Rich sonic textures and compositional minimalism shape the eight songs of Vultures. Each lyric has room to embrace each note, surrounded by the songwriter’s intention to take us all on a beautiful psychedelic awakening. Stunningly purposeful, Adam Trice leads the existential (but drug-free) journey on acoustic guitar, electric guitar, and lead vocals, along with Bruce Elliott on electric and slide guitar. Greg Humphreys’ bass and backing vocals with David Pearl’s drums, percussion, and backing vocals frame a stark backline. 

Lead single “Kerouac Revisions” with its sarcastic attempts at adulting hits a chord. Who hasn’t been young and dumb? Not everyone achieved great heights of stupidity, but guitar anthems can. Trice and co. pull us in, regardless of where we come from. “Heart” feels like The Andy Griffith Show slipping into a darker truth. This track dramatically highlights a “less is more” vibe via hollow guitar solo and a black hole voice. 

“Gonna Be Alright” is the song of the record. Subtle, honest, haunting, and real, the track is like a warm embrace screaming at the end of the world in calm defiance. Where were you when the world moved on? Simple, repetitive, and soothing, the instrumentation is a masterclass in emotive storybuilding creating the vehicle for raw vocal emotions. This track is flawlessly executed in its lyricism, composition, and performance. 

“The Weight the Kids Must Carry” seems surreal in its realistic appraisal of our world today. The song’s narrator indulges in cynical soothsaying. As an adult, Trice twists his vocal delivery into the songwriter’s pain, shining a spotlight on the pandemic world from a parent’s perspective. Folksy and yet full of hope, this track’s tone cannot disguise the crisis our kids are facing. Elliott’s slide and electric guitar make traveling music out of the horror, but that can’s change the fact that our kids don’t have the tools to cope with the fear and anxiety of the past two years. “Lyin’ Low” carries the Vultures title track duties as an ominous warning to playing it so safe that fear drives inaction. It has a cadence reminiscent of a downtempo incarnation of Tom Petty’s “Mary Jane’s Last Dance.” It’s all about expectations; in the end, vultures always wait for the weak to call it quits.

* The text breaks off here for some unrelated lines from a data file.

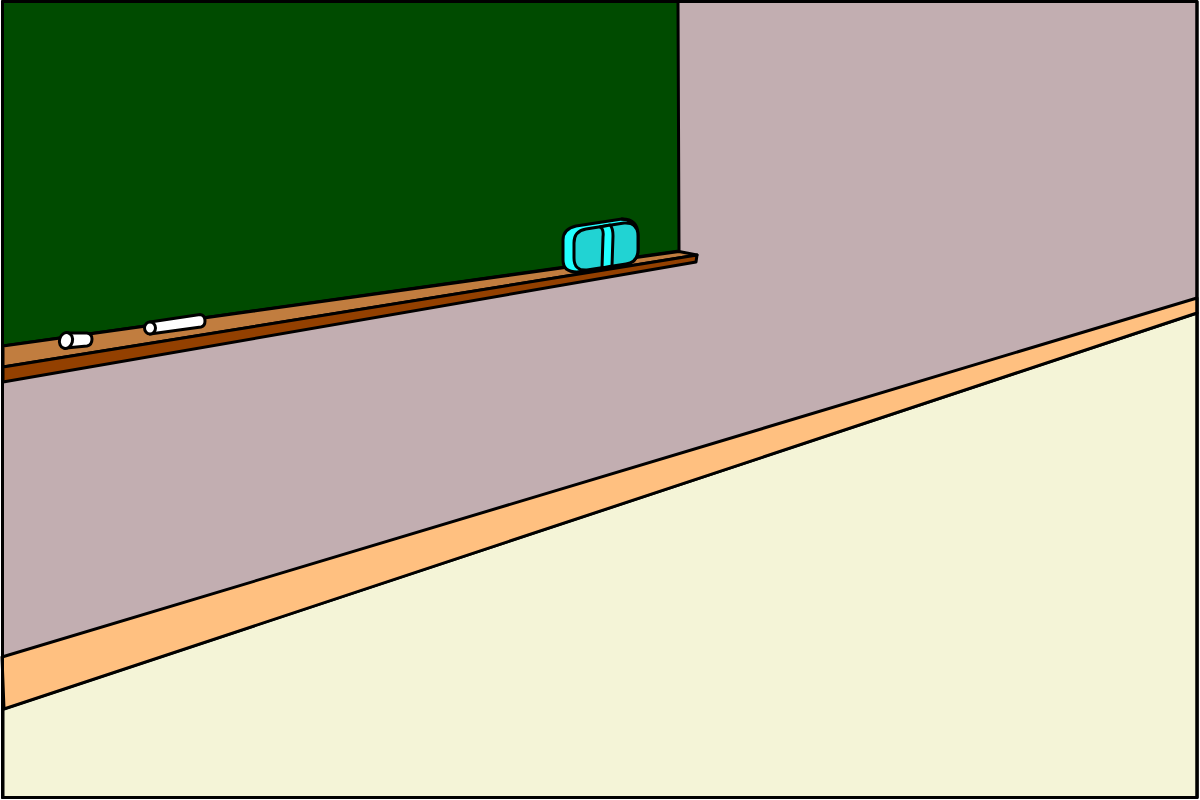
<!DOCTYPE html>
<html lang="en">
<head>
<meta charset="utf-8">
<title>Classroom wall with chalkboard</title>
<style>
:root {
  --ink: #000;
  --paper: #fff;
  --wall: #c2aeb1;
  --floor: #f4f4d7;
  --skirting: #ffc080;
  --board: #004b00;
  --ledge-top: #c17d3f;
  --ledge-front: #934000;
  --eraser-light: #2ff;
  --eraser-face: #21d3d3;
  --chalk: #fff;
}
html, body { margin: 0; width: 1200px; height: 800px; overflow: hidden; background: var(--paper); }
svg { display: block; }
.scene { stroke: var(--ink); stroke-width: 3; stroke-linejoin: round; stroke-linecap: round; }
.wall { fill: var(--wall); }
.floor { fill: var(--floor); }
.skirting { fill: var(--skirting); }
.board { fill: var(--board); }
.ledge-top { fill: var(--ledge-top); }
.ledge-front { fill: var(--ledge-front); }
.eraser-light { fill: var(--eraser-light); }
.eraser-face { fill: var(--eraser-face); }
.chalk { fill: var(--chalk); }
.line { fill: none; }
</style>
</head>
<body>
<svg width="1200" height="800" viewBox="0 0 1200 800" role="img" aria-label="Chalkboard with chalk and an eraser on its ledge">
  <g class="scene">
    <g id="room">
      <rect class="wall" x="2.5" y="1.5" width="1194.5" height="796"/>
      <polygon class="floor" points="3,709 1197,313 1197,797.5 3,797.5"/>
      <polygon class="skirting" points="2,657 1197,298 1197,313 4,709"/>
    </g>
    <g id="chalkboard">
      <polygon class="board" points="2.5,1.5 678,1.5 679,251 2.5,346"/>
      <polygon class="ledge-top" points="3,346 679,251.5 697,255 3,367"/>
      <polygon class="ledge-front" points="3,367 697,255 696,262 3,382"/>
    </g>
    <g id="eraser">
      <path class="eraser-light" d="M576 226L622 219Q638 219 638 235V250Q638 262 626 264L577 272Q563 272 563 260V240Q563 229 576 226Z"/>
      <path class="eraser-face" d="M586 229L624 223Q638 222 638 236V250Q638 262 626 264L587 270Q574 271 574 258V243Q574 231 586 229Z"/>
      <path class="eraser-light" d="M600 227Q604 229 603 237L602 268L612 266L613 236Q613 228 610 225Z"/>
      <path class="line" d="M622 219Q632 220 636 228"/>
    </g>
    <g id="chalk-short" class="chalk">
      <path d="M66 333L87 333Q92 334 92 339Q92 345 87 346L66 348Z"/>
      <ellipse cx="66" cy="340.5" rx="6.5" ry="8" transform="rotate(15 66 340.5)"/>
    </g>
    <g id="chalk-long" class="chalk">
      <path d="M150 322L200 314.5Q205 315 205 321Q205 326 201 327L150 334Z"/>
      <ellipse cx="150" cy="328" rx="5.5" ry="6"/>
    </g>
    <rect id="frame" class="line" x="2.5" y="1.5" width="1194.5" height="796"/>
  </g>
</svg>
</body>
</html>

Chant-like juxtapositions drive “In Balance,” with its aura of spirituality mixed with episodes of psychotic breaks in the midst of medication. Who hasn’t felt this way since the waves of death called COVID-19 tried to rip at our collective sanity? Heading out of Vultures, “Can’t Put You Down” feels like an acoustic atonement for being out of touch. A bit of Rivers Cuomo bleeds through this one. We have seen the worst of ourselves, watching each other. For those unfamiliar with Trice and Red Sammy, even title capitalization is an important clue. Wiith “God is Good and so Are His People” pays homage to the evils witnessed, with unapologetic Johnny Cash style and soothsayer’s vision. 

A precise summation of the last two years, words inadequately represent the gritty musical artistry. The album is reminiscent of Silas J. Dirge’s The Poor Devil, my favorite of 2021. Telling it like it is, songwriter Adam Trice captures the best (and worst) of who we are, note by note, in the Great American Songbook tradition. Red Sammy’s Vultures shines as one of the best journals of our brave new world.–Lisa Whealy